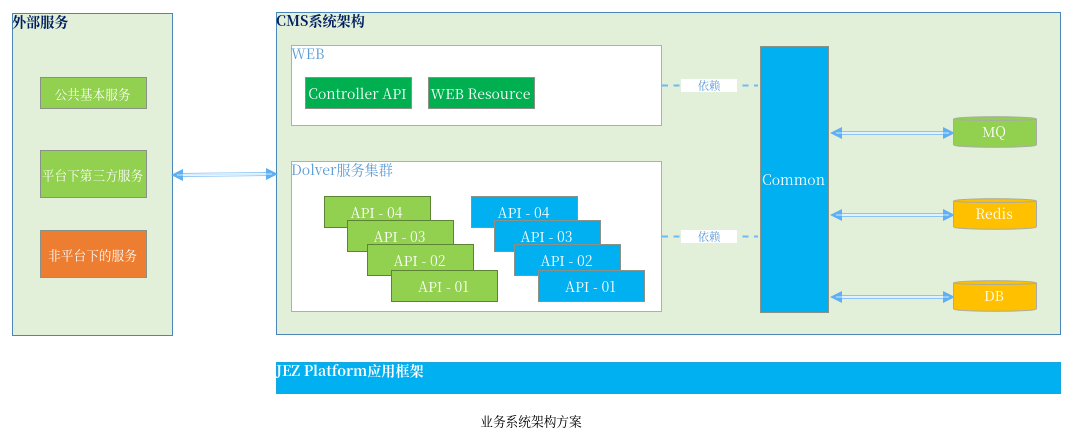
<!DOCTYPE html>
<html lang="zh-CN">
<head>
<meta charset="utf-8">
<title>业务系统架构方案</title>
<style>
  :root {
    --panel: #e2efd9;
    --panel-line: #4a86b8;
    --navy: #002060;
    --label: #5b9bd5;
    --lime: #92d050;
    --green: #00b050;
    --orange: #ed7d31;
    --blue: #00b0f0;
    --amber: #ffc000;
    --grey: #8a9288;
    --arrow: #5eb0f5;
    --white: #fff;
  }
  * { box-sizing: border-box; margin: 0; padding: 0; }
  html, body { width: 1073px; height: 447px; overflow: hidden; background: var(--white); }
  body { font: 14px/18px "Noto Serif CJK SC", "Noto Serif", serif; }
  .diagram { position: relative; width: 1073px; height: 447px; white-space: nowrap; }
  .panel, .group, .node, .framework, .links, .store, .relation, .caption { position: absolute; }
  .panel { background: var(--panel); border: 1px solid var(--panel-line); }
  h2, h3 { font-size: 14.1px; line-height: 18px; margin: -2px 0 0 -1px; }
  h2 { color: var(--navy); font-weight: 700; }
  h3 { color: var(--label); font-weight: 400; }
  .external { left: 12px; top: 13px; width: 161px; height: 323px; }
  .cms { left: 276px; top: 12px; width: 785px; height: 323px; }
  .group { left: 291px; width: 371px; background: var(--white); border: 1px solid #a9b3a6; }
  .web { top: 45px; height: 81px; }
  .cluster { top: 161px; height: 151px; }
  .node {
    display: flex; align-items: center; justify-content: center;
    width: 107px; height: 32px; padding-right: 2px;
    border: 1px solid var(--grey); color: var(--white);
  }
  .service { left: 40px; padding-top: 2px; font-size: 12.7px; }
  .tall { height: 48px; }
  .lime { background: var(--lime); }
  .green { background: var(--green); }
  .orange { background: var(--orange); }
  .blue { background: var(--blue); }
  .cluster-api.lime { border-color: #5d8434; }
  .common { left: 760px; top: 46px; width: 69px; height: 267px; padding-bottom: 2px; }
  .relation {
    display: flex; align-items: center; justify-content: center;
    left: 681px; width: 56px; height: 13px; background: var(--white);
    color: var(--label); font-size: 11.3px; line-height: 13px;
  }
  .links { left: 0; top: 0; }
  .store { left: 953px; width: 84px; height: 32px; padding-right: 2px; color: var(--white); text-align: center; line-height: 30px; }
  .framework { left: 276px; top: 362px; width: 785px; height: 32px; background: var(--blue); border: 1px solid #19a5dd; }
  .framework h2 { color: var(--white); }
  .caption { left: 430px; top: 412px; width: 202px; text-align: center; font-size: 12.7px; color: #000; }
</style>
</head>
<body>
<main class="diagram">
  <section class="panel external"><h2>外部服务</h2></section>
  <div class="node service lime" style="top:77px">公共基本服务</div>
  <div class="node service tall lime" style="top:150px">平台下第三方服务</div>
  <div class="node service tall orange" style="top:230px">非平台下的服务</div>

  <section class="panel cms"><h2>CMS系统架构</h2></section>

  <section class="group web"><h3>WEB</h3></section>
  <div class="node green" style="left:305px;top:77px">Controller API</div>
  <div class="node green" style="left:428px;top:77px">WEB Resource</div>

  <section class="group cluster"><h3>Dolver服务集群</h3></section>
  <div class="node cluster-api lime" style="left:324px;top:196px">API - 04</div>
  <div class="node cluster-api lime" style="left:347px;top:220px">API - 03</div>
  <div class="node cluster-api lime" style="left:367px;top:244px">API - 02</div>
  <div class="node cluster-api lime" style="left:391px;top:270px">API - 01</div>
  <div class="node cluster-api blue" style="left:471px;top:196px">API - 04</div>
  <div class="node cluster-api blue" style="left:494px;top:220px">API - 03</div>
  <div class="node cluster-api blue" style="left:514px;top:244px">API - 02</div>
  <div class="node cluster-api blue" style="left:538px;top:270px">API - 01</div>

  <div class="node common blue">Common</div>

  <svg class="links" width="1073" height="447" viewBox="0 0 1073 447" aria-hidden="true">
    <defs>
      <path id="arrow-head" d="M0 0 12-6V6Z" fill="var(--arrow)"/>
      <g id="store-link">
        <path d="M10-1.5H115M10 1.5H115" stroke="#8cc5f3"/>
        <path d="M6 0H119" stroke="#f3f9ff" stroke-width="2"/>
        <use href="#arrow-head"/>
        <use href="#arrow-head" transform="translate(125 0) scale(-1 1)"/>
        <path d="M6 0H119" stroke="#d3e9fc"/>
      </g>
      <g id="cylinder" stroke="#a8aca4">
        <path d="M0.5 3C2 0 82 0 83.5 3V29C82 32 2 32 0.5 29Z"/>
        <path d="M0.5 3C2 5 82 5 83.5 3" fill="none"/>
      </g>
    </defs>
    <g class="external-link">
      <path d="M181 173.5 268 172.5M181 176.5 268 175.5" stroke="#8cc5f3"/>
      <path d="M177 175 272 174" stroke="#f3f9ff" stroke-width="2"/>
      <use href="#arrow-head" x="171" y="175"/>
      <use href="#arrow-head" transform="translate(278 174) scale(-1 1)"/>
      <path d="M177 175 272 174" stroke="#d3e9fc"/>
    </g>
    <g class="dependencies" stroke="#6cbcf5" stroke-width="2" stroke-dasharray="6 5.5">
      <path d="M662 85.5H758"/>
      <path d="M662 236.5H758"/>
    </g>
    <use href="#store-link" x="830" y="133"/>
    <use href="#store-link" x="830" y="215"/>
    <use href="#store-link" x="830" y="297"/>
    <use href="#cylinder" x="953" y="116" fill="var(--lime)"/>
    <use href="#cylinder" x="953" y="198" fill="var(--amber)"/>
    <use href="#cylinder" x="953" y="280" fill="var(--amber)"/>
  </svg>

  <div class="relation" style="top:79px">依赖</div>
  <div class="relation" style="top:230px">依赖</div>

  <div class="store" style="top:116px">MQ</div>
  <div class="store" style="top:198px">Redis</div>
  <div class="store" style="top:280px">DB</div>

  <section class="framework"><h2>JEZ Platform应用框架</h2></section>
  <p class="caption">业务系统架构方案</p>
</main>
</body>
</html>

### Problem
From the first line to the last, retype the data exactly, without images.

### Solution to the problem
<!DOCTYPE html>
<html lang="zh-CN">
<head>
<meta charset="utf-8">
<title>业务系统架构方案</title>
<style>
  :root {
    --panel: #e2efd9;
    --panel-line: #4a86b8;
    --navy: #002060;
    --label: #5b9bd5;
    --lime: #92d050;
    --green: #00b050;
    --orange: #ed7d31;
    --blue: #00b0f0;
    --amber: #ffc000;
    --grey: #8a9288;
    --arrow: #5eb0f5;
    --white: #fff;
  }
  * { box-sizing: border-box; margin: 0; padding: 0; }
  html, body { width: 1073px; height: 447px; overflow: hidden; background: var(--white); }
  body { font: 14px/18px "Noto Serif CJK SC", "Noto Serif", serif; }
  .diagram { position: relative; width: 1073px; height: 447px; white-space: nowrap; }
  .panel, .group, .node, .framework, .links, .store, .relation, .caption { position: absolute; }
  .panel { background: var(--panel); border: 1px solid var(--panel-line); }
  h2, h3 { font-size: 14.1px; line-height: 18px; margin: -2px 0 0 -1px; }
  h2 { color: var(--navy); font-weight: 700; }
  h3 { color: var(--label); font-weight: 400; }
  .external { left: 12px; top: 13px; width: 161px; height: 323px; }
  .cms { left: 276px; top: 12px; width: 785px; height: 323px; }
  .group { left: 291px; width: 371px; background: var(--white); border: 1px solid #a9b3a6; }
  .web { top: 45px; height: 81px; }
  .cluster { top: 161px; height: 151px; }
  .node {
    display: flex; align-items: center; justify-content: center;
    width: 107px; height: 32px; padding-right: 2px;
    border: 1px solid var(--grey); color: var(--white);
  }
  .service { left: 40px; padding-top: 2px; font-size: 12.7px; }
  .tall { height: 48px; }
  .lime { background: var(--lime); }
  .green { background: var(--green); }
  .orange { background: var(--orange); }
  .blue { background: var(--blue); }
  .cluster-api.lime { border-color: #5d8434; }
  .common { left: 760px; top: 46px; width: 69px; height: 267px; padding-bottom: 2px; }
  .relation {
    display: flex; align-items: center; justify-content: center;
    left: 681px; width: 56px; height: 13px; background: var(--white);
    color: var(--label); font-size: 11.3px; line-height: 13px;
  }
  .links { left: 0; top: 0; }
  .store { left: 953px; width: 84px; height: 32px; padding-right: 2px; color: var(--white); text-align: center; line-height: 30px; }
  .framework { left: 276px; top: 362px; width: 785px; height: 32px; background: var(--blue); border: 1px solid #19a5dd; }
  .framework h2 { color: var(--white); }
  .caption { left: 430px; top: 412px; width: 202px; text-align: center; font-size: 12.7px; color: #000; }
</style>
</head>
<body>
<main class="diagram">
  <section class="panel external"><h2>外部服务</h2></section>
  <div class="node service lime" style="top:77px">公共基本服务</div>
  <div class="node service tall lime" style="top:150px">平台下第三方服务</div>
  <div class="node service tall orange" style="top:230px">非平台下的服务</div>

  <section class="panel cms"><h2>CMS系统架构</h2></section>

  <section class="group web"><h3>WEB</h3></section>
  <div class="node green" style="left:305px;top:77px">Controller API</div>
  <div class="node green" style="left:428px;top:77px">WEB Resource</div>

  <section class="group cluster"><h3>Dolver服务集群</h3></section>
  <div class="node cluster-api lime" style="left:324px;top:196px">API - 04</div>
  <div class="node cluster-api lime" style="left:347px;top:220px">API - 03</div>
  <div class="node cluster-api lime" style="left:367px;top:244px">API - 02</div>
  <div class="node cluster-api lime" style="left:391px;top:270px">API - 01</div>
  <div class="node cluster-api blue" style="left:471px;top:196px">API - 04</div>
  <div class="node cluster-api blue" style="left:494px;top:220px">API - 03</div>
  <div class="node cluster-api blue" style="left:514px;top:244px">API - 02</div>
  <div class="node cluster-api blue" style="left:538px;top:270px">API - 01</div>

  <div class="node common blue">Common</div>

  <svg class="links" width="1073" height="447" viewBox="0 0 1073 447" aria-hidden="true">
    <defs>
      <path id="arrow-head" d="M0 0 12-6V6Z" fill="var(--arrow)"/>
      <g id="store-link">
        <path d="M10-1.5H115M10 1.5H115" stroke="#8cc5f3"/>
        <path d="M6 0H119" stroke="#f3f9ff" stroke-width="2"/>
        <use href="#arrow-head"/>
        <use href="#arrow-head" transform="translate(125 0) scale(-1 1)"/>
        <path d="M6 0H119" stroke="#d3e9fc"/>
      </g>
      <g id="cylinder" stroke="#a8aca4">
        <path d="M0.5 3C2 0 82 0 83.5 3V29C82 32 2 32 0.5 29Z"/>
        <path d="M0.5 3C2 5 82 5 83.5 3" fill="none"/>
      </g>
    </defs>
    <g class="external-link">
      <path d="M181 173.5 268 172.5M181 176.5 268 175.5" stroke="#8cc5f3"/>
      <path d="M177 175 272 174" stroke="#f3f9ff" stroke-width="2"/>
      <use href="#arrow-head" x="171" y="175"/>
      <use href="#arrow-head" transform="translate(278 174) scale(-1 1)"/>
      <path d="M177 175 272 174" stroke="#d3e9fc"/>
    </g>
    <g class="dependencies" stroke="#6cbcf5" stroke-width="2" stroke-dasharray="6 5.5">
      <path d="M662 85.5H758"/>
      <path d="M662 236.5H758"/>
    </g>
    <use href="#store-link" x="830" y="133"/>
    <use href="#store-link" x="830" y="215"/>
    <use href="#store-link" x="830" y="297"/>
    <use href="#cylinder" x="953" y="116" fill="var(--lime)"/>
    <use href="#cylinder" x="953" y="198" fill="var(--amber)"/>
    <use href="#cylinder" x="953" y="280" fill="var(--amber)"/>
  </svg>

  <div class="relation" style="top:79px">依赖</div>
  <div class="relation" style="top:230px">依赖</div>

  <div class="store" style="top:116px">MQ</div>
  <div class="store" style="top:198px">Redis</div>
  <div class="store" style="top:280px">DB</div>

  <section class="framework"><h2>JEZ Platform应用框架</h2></section>
  <p class="caption">业务系统架构方案</p>
</main>
</body>
</html>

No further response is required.